Delayed until after the Assembly elections, today, as the BBC reports, the final reports of the Independent Monitoring Commission (IMC) and the Independent International Commission on Decommissioning (IICD) were published.
As the IMC themselves note, whilst the Commission has completed its remit, the security position In Northern Ireland is far from ideal. As the violence in a part of East Belfast recently revealed, there remain those who have rejected peace and politics and who actively work to undermine it. The Government remains committed to doing all it can to end violence and to enable all the people of Northern Ireland to live peacefully and safely as is their right. I am conscious that Parliament and the public will wish to be kept informed of progress on a regular basis. I therefore intend to make statements to Parliament every six months summarising the threat, in keeping with the timescales on which the IMC used to issue its reports.
The BBC report quotes from the final IMC report
In its final report, the IMC said in the seven years since it was set up there had been 21 paramilitary murders and more than 800 “reported casualties of paramilitary violence”.
“The position as we close is very far from ideal, as we described in our most recent report,” it added.
“Dissident republicans are brutally active, especially against members of the Police Service of Northern Ireland (PSNI) who are at greater threat than they were in 2004 when we first reported.
“One result is that whereas when we started we observed a scene from which terrorism against the organs of the state had largely disappeared, as we close we see classic signs of insurgent terrorism, albeit confined to the narrow dissident front and quite unlike the Troubles in its intensity or, we believe, its potential.
“Members and former members of all paramilitary groups remain very active in non-terrorist types of crime – a bequest from the Troubles which will dog Northern Ireland for years and will require a substantial continuing effort from law enforcement agencies.” [added emphasis]

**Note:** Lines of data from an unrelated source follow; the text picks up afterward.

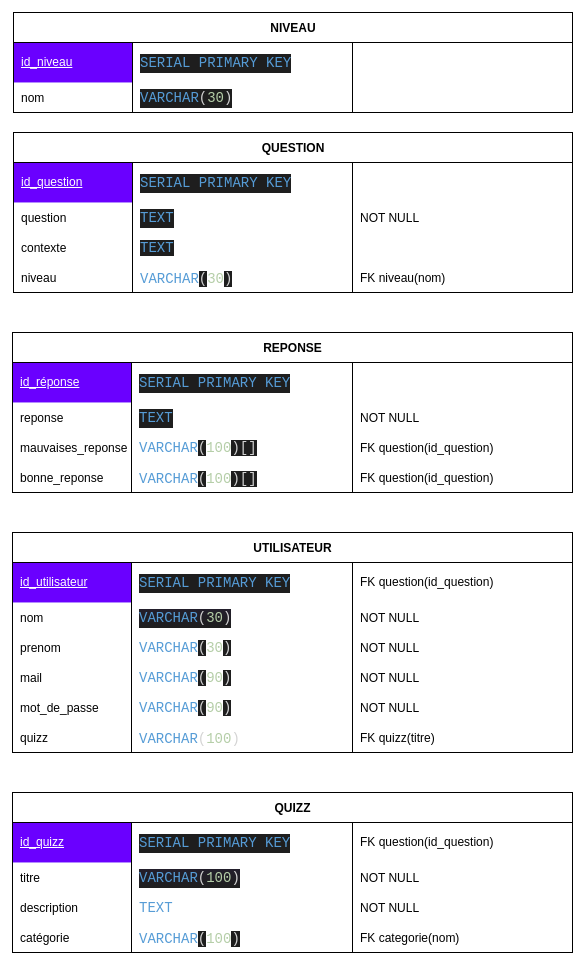
<!DOCTYPE html>
<html lang="fr">
<head>
<meta charset="utf-8">
<title>Schéma de base de données</title>
<style>
:root {
  --ink: #000;
  --paper: #fff;
  --key: #6a00ff;
  --key-edge: #b48cff;
  --code-bg: #1e1e1e;
  --code-bg-tint: #231f2c;
  --code-type: #569cd6;
  --code-number: #b5cea8;
  --code-punct: #d4d4d4;
}
* { box-sizing: border-box; margin: 0; padding: 0; }
html, body { width: 585px; height: 965px; overflow: hidden; background: var(--paper); }
body { font: 12px/30px "Liberation Sans", Arial, sans-serif; color: var(--ink); }
.schema { display: flex; flex-direction: column; padding-top: 12px; }
.entity { width: 561px; margin: 0 0 39px 12px; border: 1px solid var(--ink); }
.entity.narrow { width: 560px; margin-left: 13px; }
.entity.close { margin-bottom: 19px; }
.entity h2 { height: 30px; border-bottom: 1px solid var(--ink); font-size: 12px; line-height: 30px; text-align: center; }
.row { display: grid; grid-template-columns: 118px 1fr 220px; height: 30px; white-space: nowrap; }
.row:last-child { height: 29px; }
.row > * { padding-left: 7px; }
.row > * + * { border-left: 1px solid var(--ink); }
.row.primary { height: 40px; line-height: 39px; }
.primary .field { background: var(--key); border-bottom: 1px solid var(--key-edge); color: var(--paper); text-decoration: underline; }
.type { display: flex; align-items: center; font: 14px/16px "Liberation Mono", "Courier New", monospace; color: var(--code-type); }
.row:last-child .type { padding-top: 1px; }
.type b { font-weight: 400; color: var(--code-punct); }
.type i { font-style: normal; color: var(--code-number); }
.type .chip, .type b { background: var(--code-bg); }
.type .chip { line-height: 19px; }
.type .chip b { background: none; }
.type .short { line-height: 16px; }
.type .tint { background: linear-gradient(var(--code-bg-tint), var(--code-bg)); }
.type.plain b { background: none; }
</style>
</head>
<body>
<main class="schema">
  <section class="entity narrow close">
    <h2>NIVEAU</h2>
    <div class="row primary"><span class="field">id_niveau</span><code class="type"><span class="chip">SERIAL PRIMARY KEY</span></code><span class="rule"></span></div>
    <div class="row"><span class="field">nom</span><code class="type"><span class="chip">VARCHAR<b>(</b><i>30</i><b>)</b></span></code><span class="rule"></span></div>
  </section>

  <section class="entity narrow">
    <h2>QUESTION</h2>
    <div class="row primary"><span class="field">id_question</span><code class="type"><span class="chip">SERIAL PRIMARY KEY</span></code><span class="rule"></span></div>
    <div class="row"><span class="field">question</span><code class="type"><span class="chip">TEXT</span></code><span class="rule">NOT NULL</span></div>
    <div class="row"><span class="field">contexte</span><code class="type"><span class="chip short">TEXT</span></code><span class="rule"></span></div>
    <div class="row"><span class="field">niveau</span><code class="type">VARCHAR<b>(</b><i>30</i><b>)</b></code><span class="rule">FK niveau(nom)</span></div>
  </section>

  <section class="entity">
    <h2>REPONSE</h2>
    <div class="row primary"><span class="field">id_réponse</span><code class="type"><span class="chip">SERIAL PRIMARY KEY</span></code><span class="rule"></span></div>
    <div class="row"><span class="field">reponse</span><code class="type"><span class="chip">TEXT</span></code><span class="rule">NOT NULL</span></div>
    <div class="row"><span class="field">mauvaises_reponse</span><code class="type">VARCHAR<b>(</b><i>100</i><b>)[]</b></code><span class="rule">FK question(id_question)</span></div>
    <div class="row"><span class="field">bonne_reponse</span><code class="type">VARCHAR<b>(</b><i>100</i><b>)[]</b></code><span class="rule">FK question(id_question)</span></div>
  </section>

  <section class="entity">
    <h2>UTILISATEUR</h2>
    <div class="row primary"><span class="field">id_utilisateur</span><code class="type"><span class="chip">SERIAL PRIMARY KEY</span></code><span class="rule">FK question(id_question)</span></div>
    <div class="row"><span class="field">nom</span><code class="type"><span class="chip tint">VARCHAR<b>(</b><i>30</i><b>)</b></span></code><span class="rule">NOT NULL</span></div>
    <div class="row"><span class="field">prenom</span><code class="type">VARCHAR<b>(</b><i>30</i><b>)</b></code><span class="rule">NOT NULL</span></div>
    <div class="row"><span class="field">mail</span><code class="type">VARCHAR<b>(</b><i>90</i><b>)</b></code><span class="rule">NOT NULL</span></div>
    <div class="row"><span class="field">mot_de_passe</span><code class="type">VARCHAR<b>(</b><i>90</i><b>)</b></code><span class="rule">NOT NULL</span></div>
    <div class="row"><span class="field">quizz</span><code class="type plain">VARCHAR<b>(</b><i>100</i><b>)</b></code><span class="rule">FK quizz(titre)</span></div>
  </section>

  <section class="entity">
    <h2>QUIZZ</h2>
    <div class="row primary"><span class="field">id_quizz</span><code class="type"><span class="chip">SERIAL PRIMARY KEY</span></code><span class="rule">FK question(id_question)</span></div>
    <div class="row"><span class="field">titre</span><code class="type"><span class="chip tint">VARCHAR<b>(</b><i>100</i><b>)</b></span></code><span class="rule">NOT NULL</span></div>
    <div class="row"><span class="field">description</span><code class="type">TEXT</code><span class="rule">NOT NULL</span></div>
    <div class="row"><span class="field">catégorie</span><code class="type">VARCHAR<b>(</b><i>100</i><b>)</b></code><span class="rule">FK categorie(nom)</span></div>
  </section>
</main>
</body>
</html>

Many will be expecting an inventory to be included in the report. The IICD did not provide the British and Irish governments with an inventory when they submitted their final report. This was rightly a decision taken independently by the Commission. The Commissioners say in their final report that “providing details now of what paramilitary arms have been put beyond use, could, in our opinion, encourage attacks on those groups which have taken risks for peace. This is true of both Loyalists and Republican paramilitary groups. We would not wish, inadvertently, to discourage future decommissioning events by groups that are actively engaged today, nor to deter groups that have decommissioned their arms from handing over any arms that may subsequently come to light” (paragraph 30). The IICD has made arrangements for the safe retention of the records of decommissioned arms by the United States Department of State in Washington who will hold them securely. [added emphasis]
The earlier linked BBC report adds
That was criticised by First Minister Peter Robinson.
“People will want to see just what has been achieved by the IICD in regard to putting the arsenal of illegal organisations beyond use.
“The public has a right to know what has been achieved and I would urge the secretary of state to ensure the inventory, which should have been passed to our government and the government of the Irish Republic is published,” he said.
“Only a week or so ago we witnessed guns being used on the streets of Northern Ireland.
“People will be naturally nervous that such arms are still in circulation and it is up to the government to justify their decision to abolish the body responsible for dealing with these issues.”
And such arms are still in circulation…
Adds Of course, Peter Robinson is only speaking in a personal capacity as the leader of the DUP – since any statement by OFMDFM requires the agreement of the other party…